Russia’s Move in Crimea Sends China a Dangerous Message
Senkaku Islands Protest
Printer-friendly versionPDF version
a a
 
Type Size: Small
The Fiscal Times
March 11, 2014

The U.S. reaction to Russia’s incursion into Ukraine will have consequences halfway around the world, where China is engaged in a territorial dispute with Japan. 

“They are watching very closely what’s happening with Ukraine,” Sen. Marco Rubio (R-FL) said yesterday during a speech at Google Inc.’s office in Washington. “They are gauging: What are the consequences and what is the price in the 21st century of executing on illegitimate territorial claims?” 

Related: Russian Ties to Ukraine Go Much Deeper than Gas 

“And if the price is not too high, we may soon find ourselves with a similar territorial conflict in the Pacific, except there we actually have defense agreements with these countries,” said Rubio, a member of the Foreign Relations Committee and potential presidential candidate for 2016. “That kind of territorial crisis will make Ukraine look like child’s play.” 

First, a little bit of history. Japan annexed the uninhabited land, which it calls the Senkaku Islands, in 1895 following the Sino-Japanese War. China claims historical rights, dating back to the Ming Dynasty, to what it calls the Diaoyu Islands. 

The U.S. security agreement with Japan applies to administered territories such as the disputed islands, meaning the U.S. military would be expected to help Japan defend the land in the event of a conflict. For that reason, China is looking to disrupt Japan’s commitment to administering the islands, and military action is one way to do that.

“Crimea offers a very clear lesson to Beijing: force works,” said Chris Griffin, executive director of the Foreign Policy Initiative in Washington. “What Putin is demonstrating is that, yes, you can take territory by force, which is exactly what the Chinese want to do and why they’re watching.”

He said if the U.S. doesn’t come to the aid of Ukraine, allies such as Japan may question their own ties to the world’s military superpower.

Related: Pressure on Putin As Russian Wealth Disappears

So far the U.S. has responded to Russia’s invasion of Crimea by offering $1 billion in energy subsidies, slapping sanctions on high-ranking Russian officials, and issuing travel bans for individuals allegedly involved with the incursion.

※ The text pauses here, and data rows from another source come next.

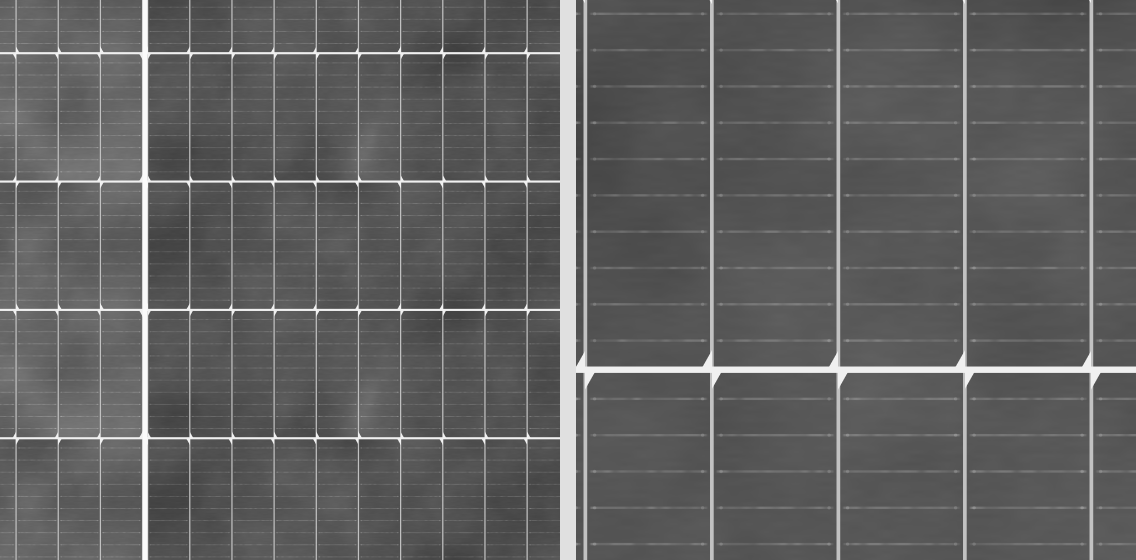
Left, the full canvas; right, a detail of the centre.
A WebGL 2 fragment shader for this texture:

```glsl
#version 300 es
precision highp float;
// Grey solar panels: tall cells with chamfered corners, fine busbars and a wide white gap.
uniform vec2 u_resolution;
out vec4 fragColor;

float hash(vec2 p) {
    vec3 q = fract(vec3(p.xyx) * 0.1031);
    q += dot(q, q.yzx + 33.33);
    return fract((q.x + q.y) * q.z);
}

// Value noise whose lattice wraps vertically after rows steps
float noise(vec2 p, float rows) {
    vec2 i = floor(p), f = fract(p);
    f = f * f * (3.0 - 2.0 * f);
    float y0 = mod(i.y, rows), y1 = mod(i.y + 1.0, rows);
    return mix(mix(hash(vec2(i.x, y0)), hash(vec2(i.x + 1.0, y0)), f.x),
               mix(hash(vec2(i.x, y1)), hash(vec2(i.x + 1.0, y1)), f.x), f.y);
}

float clouds(vec2 p, float rows) {
    float sum = 0.0, weight = 0.5;
    for (int i = 0; i < 4; i++) {
        sum += weight * noise(p, rows);
        p = p * 2.0 + vec2(17.0, 0.0);
        rows *= 2.0;
        weight *= 0.5;
    }
    return sum;
}

// Smooth coverage of a line from the distance to its centre
float band(float dist, float halfWidth, float px) {
    return clamp((halfWidth - dist) / px + 0.5, 0.0, 1.0);
}

void main() {
    vec2 uv = gl_FragCoord.xy / u_resolution;
    float px = 1.0 / min(u_resolution.x, u_resolution.y);

    // Cells are mirrored about the wide gap
    const vec2 cellSize = vec2(0.0753, 0.2292);
    float gapDist = abs(uv.x - 0.2591);
    float side = step(0.2591, uv.x);
    vec2 grid = vec2(gapDist - 0.0045, uv.y - 0.2174) / cellSize;
    vec2 cell = floor(grid), local = fract(grid);
    vec2 edge = min(local, 1.0 - local) * cellSize;

    // Base tone: lighter left panel, soft fall-off to the right
    float tone = mix(0.375, 0.305, side);
    tone += side * 0.025 * exp(-pow((uv.x - 0.56) / 0.17, 2.0));
    tone += 0.012 * (hash(cell + side * 31.0) - 0.5);

    // Cloudy reflections repeat every second row of cells
    float pair = grid.y * 0.5;
    float haze = clouds(vec2(uv.x * 9.0 - fract(pair) * 0.6, pair * 4.0), 4.0);
    tone += 0.17 * (haze - 0.47);
    vec2 glow = vec2(uv.x - 0.655, (fract(pair) - 0.13) * 0.4584);
    glow = mat2(0.88, 0.47, -0.47, 0.88) * glow;
    tone += 0.055 * exp(-pow(glow.x / 0.022, 2.0) - pow(glow.y / 0.075, 2.0));
    tone += (1.0 - side) * 0.04 * exp(-pow((fract(pair) - 0.08) / 0.14, 2.0));
    tone -= side * 0.035 * exp(-pow((uv.x - 0.29) / 0.05, 2.0)
                               - pow((fract(pair) - 0.06) / 0.12, 2.0));

    // Fine horizontal grain
    tone += 0.014 * (noise(uv * vec2(110.0, 420.0), 4096.0) - 0.5);

    // Ten faint broken busbars per cell, with small pads at both ends
    float bar = (local.y - 0.0756) / 0.0943;
    float nearest = clamp(floor(bar + 0.5), 0.0, 9.0);
    float barDist = abs(bar - nearest) * 0.0943 * cellSize.y;
    float dash = noise(vec2(uv.x * 230.0, nearest + cell.y * 13.0 + 60.0), 4096.0);
    float inside = smoothstep(0.002, 0.004, edge.x);
    tone += band(barDist, 0.0007, px) * inside * (0.05 + 0.09 * dash);
    tone += band(length(vec2(edge.x - 0.0055, barDist)), 0.0010, px) * 0.09;

    // Thin lines between columns, stronger lines between rows
    tone = mix(tone, 0.76, band(edge.x, 0.0011, px));
    tone = mix(tone, 0.94, band(edge.y, 0.0019, px));

    // Chamfered corners change side from row to row
    float cornerX = mix(local.x, 1.0 - local.x, mod(cell.y, 2.0)) * cellSize.x;
    float slope = (cornerX / 0.0065 + edge.y / 0.0115 - 1.0) * 0.0057;
    tone = mix(tone, 0.94, band(slope, 0.0, px));

    // Wide gap between the two panels
    tone = mix(tone, 0.98, band(gapDist, 0.0044, px));
    fragColor = vec4(vec3(tone), 1.0);
}
```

Last week the House passed a measure that would provide Ukraine with $1 billion in loan guarantees.

Tensions between China and Japan have shown no sign of abating. Two days ago both countries had military jets in the vicinity of the islands, and each side said they have no intention of backing down.

“There will be consequences for a tyrannical government that invades its neighbors,” Rubio said in reference to Russia, though his remarks could just as easily have applied to China. “Russia’s not the only country on earth with territorial claims that are illegitimate.”

Still, it’s not an apples-to-apples comparison. With no native population living on the disputed islands, China cannot claim protection of residents like Russia is in Crimea.

Top Reads from The Fiscal Times:

 

A senior writer for The Fiscal Times based in Washington, D.C., Timothy Homan covers defense and national security matters. He previously worked as an economics and congressional reporter for Bloomberg News and covered international trade for Congressional Quarterly.